Check each line of the records below and collect those that include the word "grey".

━━━ Task data ━━━

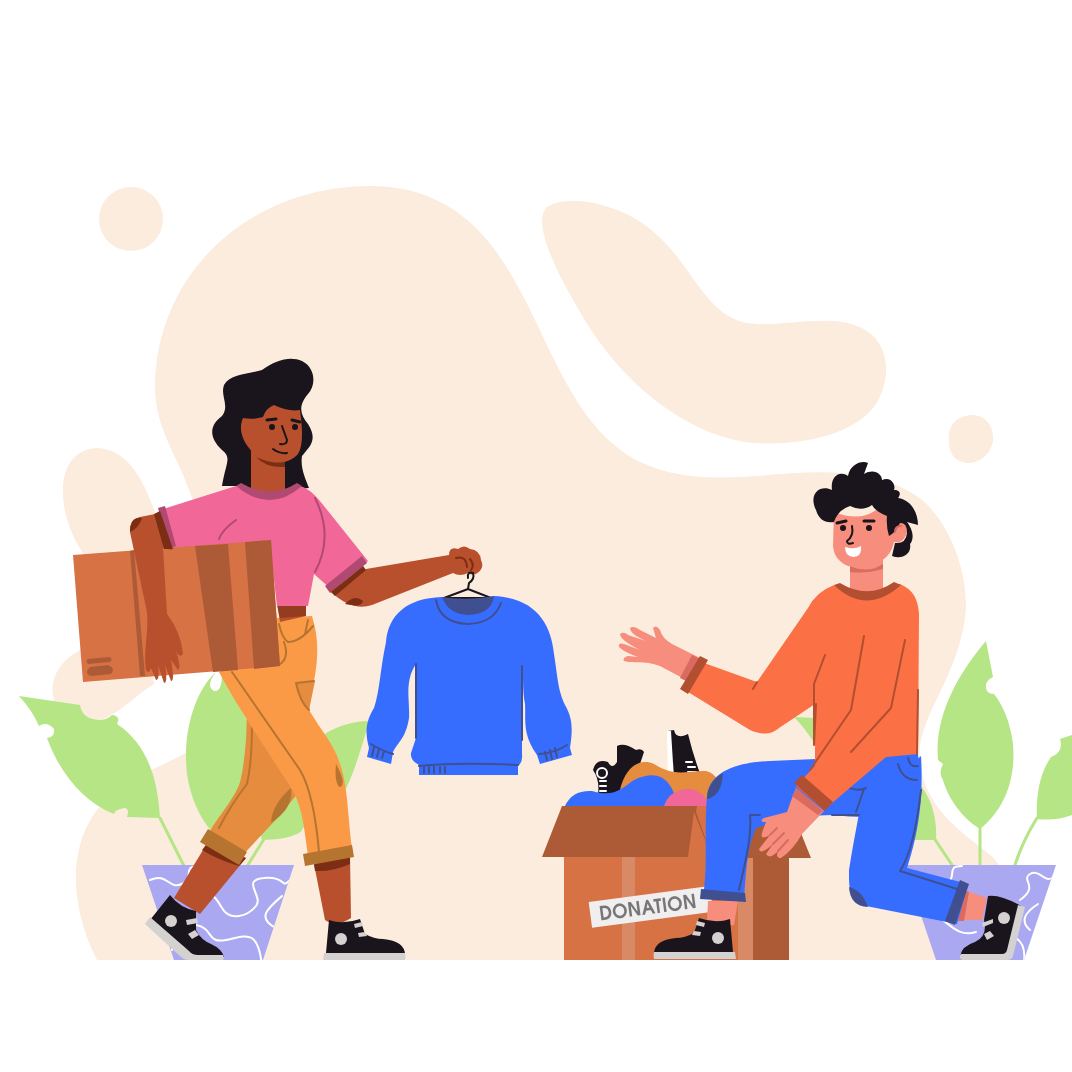
<!DOCTYPE html>
<html lang="en">
<head>
<meta charset="utf-8">
<title>Clothing donation</title>
<style>
:root{--cream:#fbecdd;--leaf:#b5e584;--pot:#aba8f2;--ink:#1a141c;--skin-dark:#b9502d;--skin-shade:#7c2e15;--skin-light:#f78d7d;--skin-rose:#d96b60;--pink:#f06798;--plum:#b04a73;--gold:#fb9a46;--gold-mid:#e58c3e;--gold-dark:#b67431;--blue:#376dff;--navy:#404f90;--orange:#fb7045;--rust:#b14f30;--box:#d67244;--box-dark:#ad5a36;--tape:#d88a66;--grey:#d4d2d0}
html,body{margin:0;background:#fff;overflow:hidden}
svg{display:block;width:1072px;height:1072px}
.cream{fill:var(--cream)}.leaf{fill:var(--leaf)}.pot{fill:var(--pot)}.ink{fill:var(--ink)}
.skin-dark{fill:var(--skin-dark)}.skin-shade{fill:var(--skin-shade)}.skin-light{fill:var(--skin-light)}.skin-rose{fill:var(--skin-rose)}
.pink{fill:var(--pink)}.plum{fill:var(--plum)}.gold{fill:var(--gold)}.gold-mid{fill:var(--gold-mid)}.gold-dark{fill:var(--gold-dark)}
.blue{fill:var(--blue)}.navy{fill:var(--navy)}.orange{fill:var(--orange)}.rust{fill:var(--rust)}
.box{fill:var(--box)}.box-dark{fill:var(--box-dark)}.tape{fill:var(--tape)}.grey{fill:var(--grey)}
.line{fill:none;stroke-width:2;stroke-linecap:round;stroke-linejoin:round}
.stem{stroke:var(--leaf);stroke-width:3}.swirl{stroke:#fff;stroke-width:2}
.seam-ink{stroke:var(--ink)}.seam-plum{stroke:var(--plum)}.seam-gold{stroke:var(--gold-dark)}.seam-navy{stroke:var(--navy)}.seam-rust{stroke:var(--rust)}.seam-skin{stroke:var(--skin-shade)}.seam-rose{stroke:var(--skin-rose)}
.label{font:700 19.5px "TeX Gyre Adventor",Inter,sans-serif;fill:#777;letter-spacing:.3px}
</style>
</head>
<body>
<svg viewBox="0 0 1072 1072" role="img" aria-label="A woman hands over a sweater beside a man kneeling at a donation box">
<defs>
<g id="shoe">
<path class="ink" d="M3 34L6 1Q20 6 37 0L42 15Q51 20 60 20Q82 22 82 36Z"/>
<path class="grey" d="M1 34H82Q83 37 82 41H0Z"/>
<circle class="grey" cx="18" cy="20" r="6"/>
<path class="grey" d="M31 5L39 3L40 7L32 9ZM35 14L42 13L44 17L36 18Z"/>
</g>
<clipPath id="left-pot-shape"><path d="M142 865H294L263 960H174Z"/></clipPath>
<clipPath id="right-pot-shape"><path d="M904 865H1056L1024 960H936Z"/></clipPath>
</defs>

<g id="backdrop" class="cream">
<circle cx="131" cy="219" r="32"/>
<path d="M97 960C66 900 70 836 104 802C140 764 196 762 216 724C252 646 204 528 182 472C166 438 155 418 155 384C158 266 256 186 370 186C424 186 462 208 492 246C548 320 562 422 640 462C704 492 776 468 842 473C868 475 900 482 922 500C955 528 970 584 965 618C958 672 924 712 920 746C916 800 956 828 984 850C1006 866 1010 880 1010 960Z"/>
<path d="M546 208C566 192 620 204 650 229C690 260 702 310 742 322C776 330 828 311 862 328C890 342 892 378 876 404C854 436 798 446 754 443C684 436 622 380 588 325C572 299 529 228 546 208Z"/>
<path d="M949 442C947 424 958 415 974 415C988 417 994 428 993 441C990 456 978 464 966 463C956 461 949 455 949 442Z"/>
<path d="M63 492C62 466 76 448 98 448C132 450 148 490 158 522L134 560H88C72 540 63 514 63 492ZM80 650C62 660 50 676 53 696C56 714 70 725 88 724C114 720 134 696 154 684L150 640Z"/>
</g>

<g id="left-plant">
<path class="leaf" d="M19 696L80 705Q82 719 99 720Q107 720 112 715Q121 716 117 724C150 746 158 784 160 818L127 817Q130 808 124 808Q114 810 114 814C84 802 60 774 47 738Q55 737 54 729Q47 721 39 726Q32 710 19 696Z"/>
<path class="leaf" d="M216 672C196 690 182 730 187 774C192 806 205 826 220 840L252 800V730L222 674Q222 692 214 691Q205 686 216 672Z"/>
<path class="leaf" d="M380 722C346 716 306 738 282 776C264 804 258 832 262 840C290 840 304 832 302 829L340 800C352 780 360 752 366 732Z"/>
<path class="line stem" d="M160 818L185 868M222 838L228 866M264 839L246 868"/>
<path class="pot" d="M142 865H294L263 960H174Z"/>
<g clip-path="url(#left-pot-shape)"><path class="line swirl" d="M150 880C168 872 168 890 182 884S180 866 200 866M196 900C208 888 214 894 222 908S248 916 256 906S240 880 264 878S280 890 290 880M196 925C214 928 206 944 226 940S258 928 262 966M276 928C256 918 268 908 282 896M158 920Q178 930 172 950"/></g>
</g>

<g id="right-plant">
<path class="leaf" d="M986 641C958 674 934 716 938 760L943 764Q938 773 943 780C948 798 962 818 980 829C1004 810 1016 780 1013 744C1010 720 1002 704 994 694Q985 694 986 684Q988 679 993 677Z"/>
<path class="leaf" d="M1072 735L1060 739Q1064 752 1051 757C1038 776 1036 800 1037 819Q1056 821 1072 815ZM794 717L816 718V746Q806 729 794 717ZM918 782Q938 806 936 840H912Z"/>
<path class="line stem" d="M980 828V868M1037 818Q1022 842 1014 868M934 838L954 868"/>
<path class="pot" d="M904 865H1056L1024 960H936Z"/>
<g clip-path="url(#right-pot-shape)"><path class="line swirl" d="M912 880C930 874 928 890 944 884S944 866 962 866M924 914C944 910 952 940 976 932M1020 900C1040 886 1020 880 1030 874S1046 886 1054 876M1030 930Q1016 918 1038 904M1016 938Q1026 944 1024 962"/></g>
</g>

<g id="woman">
<g id="woman-back-leg">
<path class="skin-dark" d="M206 845L246 858L200 914L174 898Z"/><path class="skin-shade" d="M206 845L246 858L239 866Q218 860 202 850Z"/>
<path class="gold-mid" d="M246 690L318 770C296 794 284 812 270 826L240 858L206 838C216 818 238 796 241 778C246 754 248 722 246 690Z"/>
<path class="gold-dark" d="M208 829L247 852L239 865L200 842ZM291 788Q294 808 271 823Q272 804 291 788Z"/>
<path class="line seam-gold" d="M252 724Q252 762 247 784Q230 806 219 828"/>
<use href="#shoe" transform="translate(166 889) rotate(38) scale(.01)"/>
<path class="ink" d="M150 920L170 895Q180 908 196 911L196 930Q201 940 211 944Q222 949 224 957L188 956Z"/>
<path class="grey" d="M150 917L189 951Q192 955 198 955L223 955Q225 960 222 960H188Q184 960 180 956L145 924Z"/>
<circle class="grey" cx="171" cy="921" r="6"/><path class="grey" d="M186 920L197 918L198 923L187 925ZM188 934L195 930L199 935L192 939Z"/>
</g>
<g id="woman-front-leg">
<path class="skin-dark" d="M314 864L350 856L351 918Q336 928 325 920Z"/><path class="skin-shade" d="M314 864L350 856L350 864Q332 872 315 871Z"/>
<path class="gold" d="M277 618L312 616C320 642 318 662 312 692L309 710C322 732 334 744 340 764C348 786 348 820 352 848L309 861C304 832 304 808 290 786C268 752 238 708 219 672Z"/>
<path class="gold-mid" d="M296 683L315 681L309 710Q302 702 296 683Z"/>
<path class="gold-dark" d="M303 854L352 845L354 857L305 866ZM336 764Q348 786 339 787Q334 780 336 764Z"/>
<path class="line seam-gold" d="M232 672L300 770Q314 794 319 852M296 683L314 681M296 683Q300 702 309 710M279 624Q282 638 288 642Q300 642 313 626M308 620L305 634M279 665Q290 658 284 642"/>
<use href="#shoe" x="323" y="919"/>
</g>
<path class="ink" d="M240 486H222C226 462 232 458 222 450C207 436 211 424 222 416C230 406 220 396 224 385C230 374 248 374 262 370C276 360 290 356 302 361C316 368 316 386 308 394C298 406 300 414 308 424C318 440 310 446 302 456C300 468 306 480 309 488L270 492Z"/>
<path class="skin-dark" d="M251 450H285V490Q272 502 251 492Z"/>
<path class="skin-shade" d="M256 457Q272 464 285 461V467Q266 468 256 457Z"/>
<path class="skin-dark" d="M243 418Q252 420 263 417Q266 408 274 405Q288 412 300 410C302 426 304 444 298 454C288 466 268 464 256 456C248 448 236 434 243 418Z"/>
<g id="woman-face"><circle class="ink" cx="272" cy="427" r="3"/><circle class="ink" cx="295" cy="427" r="3"/><path class="line seam-ink" d="M267 420L276 419M292 420L300 422" style="stroke-width:3"/><path class="line seam-ink" d="M282 426L287 440Q287 445 280 444M273 449Q280 454 287 453"/></g>
<path class="skin-dark" d="M277 604H306V616L280 622Z"/><path class="skin-shade" d="M277 604H306V616L280 618Z" opacity=".6"/>
<path class="pink" d="M236 486Q268 508 300 486C310 489 317 497 324 506L368 561L332 590L314 574L308 606H277L270 545L170 550L160 510Z"/>
<path class="plum" d="M236 486L241 483Q270 500 297 483L302 486Q270 514 236 486ZM158 508L165 506L176 546L169 549ZM325 586L362 556L367 563L330 593Z"/>
<path class="line seam-plum" d="M236 520Q222 530 219 539M315 498C328 524 328 548 315 572"/>
<path class="skin-dark" d="M366 569L449 555Q449 546 458 549Q464 544 470 549Q480 550 481 560Q484 566 480 571Q474 577 468 573Q460 577 453 573L372 605Q352 612 330 591Z"/>
<path class="skin-shade" d="M363 566L331 592L335 596L366 570ZM345 604Q355 594 363 601Q362 608 345 604Z"/>
<path class="line seam-skin" d="M456 558Q466 555 467 567M470 559Q475 565 471 570"/>
<g id="carried-box">
<path class="box" d="M73 555L271 540L280 666L83 682Z"/>
<path class="box-dark" d="M130 551L134 550L145 676H140ZM195 546L228 544L238 670L213 672ZM245 542L271 540L280 666L254 669Z"/>
<path class="box-dark" d="M88 659L110 657Q113 660 110 662L88 664Q85 661 88 659ZM90 667L108 665Q116 668 111 674L92 676Q83 674 90 667Z"/>
</g>
<path class="skin-dark" d="M160 513L172 550L163 548L167 614Q181 632 183 654Q180 658 177 653L175 648Q182 668 178 670L171 660Q175 681 171 681L165 665Q168 683 164 683L158 665Q160 680 156 680L151 668Q149 675 146 670C143 650 149 632 147 612L130 532Q129 520 140 517Z"/>
<path class="skin-shade" d="M130 532Q130 516 142 518Q139 528 130 532ZM154 514L160 511L173 549H164Z"/>
</g>

<g id="sweater">
<path class="line seam-ink" d="M468 578Q467 571 473 573Q475 579 469 583L468 589L444 598H491L468 589"/>
<path class="blue" d="M442 597Q468 606 494 596C536 598 551 624 554 654C558 680 558 690 565 705C574 720 572 734 570 748L572 755L540 764L537 755C522 734 526 720 525 704C522 688 524 676 522 666V754Q523 762 518 766V775H419V765Q410 760 411 753L416 738V664C404 682 410 700 409 718C406 738 398 742 393 752L391 764L367 757L369 748C366 736 364 724 374 708C380 690 380 670 386 642C388 616 406 598 442 597Z"/>
<path class="navy" d="M442 597Q468 601 494 596Q492 614 468 615Q448 614 442 597Z"/>
<path class="line seam-navy" d="M436 600Q440 623 468 624Q494 623 501 603M416 664V738M522 666V740M371 744Q380 750 393 754M372 756L374 747M377 757L379 749M382 758L384 751M539 754Q555 753 567 745M547 760L545 752M552 759L550 750M557 757L555 748M419 766Q460 762 518 765M424 773V767M429 773V767M434 773V767M440 773V767M445 773V767"/>
</g>

<g id="donation-box">
<path class="ink" d="M593 770Q596 758 608 762Q612 770 617 762V746Q624 742 636 750Q642 748 644 752L630 794H598Q600 780 593 770ZM668 731L674 730Q676 740 688 734Q694 758 701 776L670 780Z"/>
<path d="M667 731H671L674 778H668Z" fill="#fff"/><circle cx="602" cy="773" r="5" fill="none" stroke="#fff" stroke-width="2"/><path class="line swirl" d="M600 781H606M600 786H606M600 791H606M686 762H692M688 767H695M688 772H696"/>
<path class="gold-mid" d="M620 790C626 766 640 758 654 764C676 778 688 770 706 771Q722 774 724 806H620Z"/>
<path class="blue" d="M565 806Q572 790 592 791C614 798 622 788 634 780C660 768 672 780 678 806Z"/>
<path class="pink" d="M664 806Q670 788 692 789Q704 792 710 806Z"/>
<path class="box" d="M564 857H694V806H753V960H564Z"/>
<path class="box-dark" d="M753 857H789V960H753Z"/>
<path class="tape" d="M622 857H635V960H622ZM738 857H753V960H738Z"/>
<path class="box-dark" d="M562 806H697L688 857H542ZM694 806L712 857H688ZM748 822L790 806L811 858H746Z"/>
<path class="box" d="M694 812L712 857H688Z"/>
<g id="donation-label" transform="rotate(-7.5 650 908)"><rect x="590" y="894" width="122" height="26" fill="#f0eeee"/><text class="label" x="599" y="914" textLength="98" lengthAdjust="spacingAndGlyphs">DONATION</text></g>
</g>

<g id="man">
<g id="man-back-leg">
<path class="skin-light" d="M964 890L987 898L982 920L958 920Z"/><path class="skin-rose" d="M964 890L969 892L964 921H958Z"/>
<path class="blue" d="M860 808L921 756C924 806 916 840 907 868L968 884L957 924L866 906C848 900 849 886 849 870C852 850 856 830 860 808Z"/>
<path class="navy" d="M960 880L969 884L955 925L945 921ZM849 887Q862 890 868 907Q850 906 849 887Z"/>
<path class="line seam-navy" d="M921 790Q914 850 900 871L957 889"/>
<path class="ink" d="M988 896Q1000 894 1021 906L1008 957L960 956Q962 946 975 942Q988 936 984 920Z"/>
<path class="grey" d="M1018 905L1025 907L1013 956Q1012 960 1007 960H962Q958 957 961 954H1002Q1006 954 1007 950Z"/>
<circle class="grey" cx="1004" cy="918" r="6"/><path class="grey" d="M982 923L993 919V923L983 927ZM984 934L990 931L994 936L987 940Z"/>
</g>
<g id="man-front-leg">
<path class="skin-light" d="M708 901H738L734 925Q718 928 707 920Z"/>
<path class="blue" d="M818 748L918 754Q922 790 900 812Q878 820 832 815Q790 815 756 828C746 850 746 876 744 898L703 896C708 868 704 830 707 796C710 770 740 762 770 761L816 759Z"/>
<path class="navy" d="M701 889L745 893L746 902L700 899ZM723 773Q722 796 707 799Q707 782 723 773Z"/>
<path class="line seam-navy" d="M760 815H750C752 840 744 866 739 890M832 815H859M842 784Q856 793 866 788M856 812L864 789M820 750L816 770M898 764Q902 780 917 780M908 758Q910 768 918 766"/>
<use href="#shoe" transform="translate(736 918) scale(-1 1)"/>
</g>
<path class="skin-light" d="M850 560H883V590Q868 604 850 592Z"/><path class="skin-rose" d="M850 566Q868 574 883 564V569Q866 574 850 572Z"/>
<path class="skin-light" d="M834 512Q860 522 876 510L894 518Q908 518 907 532Q904 544 894 542C890 562 870 570 848 566Q834 560 833 546Z"/>
<path class="ink" d="M816 510C808 494 820 484 832 490C830 476 840 470 848 476C850 464 862 460 868 463L864 474C874 468 882 474 882 480C892 476 896 486 894 490C902 490 900 496 898 498C912 500 918 514 918 525L907 522C916 534 912 542 910 544C912 554 902 560 892 556L895 543Q906 544 907 533Q907 522 900 523Q896 532 889 536Q886 526 887 516Q876 512 872 505Q862 512 850 506Q838 510 834 522Q820 524 816 510Z"/>
<g id="man-face"><circle class="ink" cx="843" cy="528" r="3"/><circle class="ink" cx="869" cy="528" r="3"/><path class="line seam-ink" d="M837 523L846 521M864 521L874 521" style="stroke-width:3"/><path class="line seam-ink" d="M852 526Q854 536 847 541Q847 545 853 543"/><path d="M845 547Q854 550 861 546Q862 557 853 557Q845 556 845 547Z" fill="#fff"/><path class="line seam-rose" d="M895 532Q895 526 901 526"/></g>
<path class="skin-light" d="M690 682L660 666C644 660 632 664 624 661Q622 658 628 656L638 657Q624 652 619 647Q618 642 624 644L640 650Q620 640 620 634Q624 631 628 635L646 641Q630 634 630 628Q634 625 640 630L656 638L653 628Q656 624 660 630Q662 638 672 644L704 660Z"/>
<path class="skin-rose" d="M692 655L702 660L690 683L680 678Z"/>
<path class="orange" d="M834 585Q868 606 900 584C914 590 918 600 919 614L918 754L886 757L824 810L796 786L815 766V704L779 728Q768 738 750 730L688 692L704 663L757 682L808 608Q816 592 834 585Z"/>
<path class="rust" d="M834 585L840 583Q868 600 894 582L901 585Q866 616 834 585ZM700 656L708 660L688 694L680 689ZM802 775L833 802L825 811L794 783Z"/>
<path class="line seam-rust" d="M825 655L814 684V745L816 704M864 636L851 710L810 770M905 640L891 708L851 752M918 690L917 754M757 682L753 689"/>
<path class="skin-light" d="M796 788L824 811L802 834Q793 850 781 858Q775 858 778 851Q770 860 766 854L773 844Q760 856 759 849L770 835Q758 842 763 830L766 822Q758 822 764 818L787 812Q791 800 796 788Z"/>
<path class="skin-rose" d="M797 788L823 811L818 815L792 796Z"/>
<path class="line seam-rose" d="M778 851L788 840M773 844L784 833M770 835L777 828"/>
</g>
</svg>
</body>
</html>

━━━

_Your solution_
:root{--cream:#fbecdd;--leaf:#b5e584;--pot:#aba8f2;--ink:#1a141c;--skin-dark:#b9502d;--skin-shade:#7c2e15;--skin-light:#f78d7d;--skin-rose:#d96b60;--pink:#f06798;--plum:#b04a73;--gold:#fb9a46;--gold-mid:#e58c3e;--gold-dark:#b67431;--blue:#376dff;--navy:#404f90;--orange:#fb7045;--rust:#b14f30;--box:#d67244;--box-dark:#ad5a36;--tape:#d88a66;--grey:#d4d2d0}
.box{fill:var(--box)}.box-dark{fill:var(--box-dark)}.tape{fill:var(--tape)}.grey{fill:var(--grey)}
<path class="grey" d="M1 34H82Q83 37 82 41H0Z"/>
<circle class="grey" cx="18" cy="20" r="6"/>
<path class="grey" d="M31 5L39 3L40 7L32 9ZM35 14L42 13L44 17L36 18Z"/>
<path class="grey" d="M150 917L189 951Q192 955 198 955L223 955Q225 960 222 960H188Q184 960 180 956L145 924Z"/>
<circle class="grey" cx="171" cy="921" r="6"/><path class="grey" d="M186 920L197 918L198 923L187 925ZM188 934L195 930L199 935L192 939Z"/>
<path class="grey" d="M1018 905L1025 907L1013 956Q1012 960 1007 960H962Q958 957 961 954H1002Q1006 954 1007 950Z"/>
<circle class="grey" cx="1004" cy="918" r="6"/><path class="grey" d="M982 923L993 919V923L983 927ZM984 934L990 931L994 936L987 940Z"/>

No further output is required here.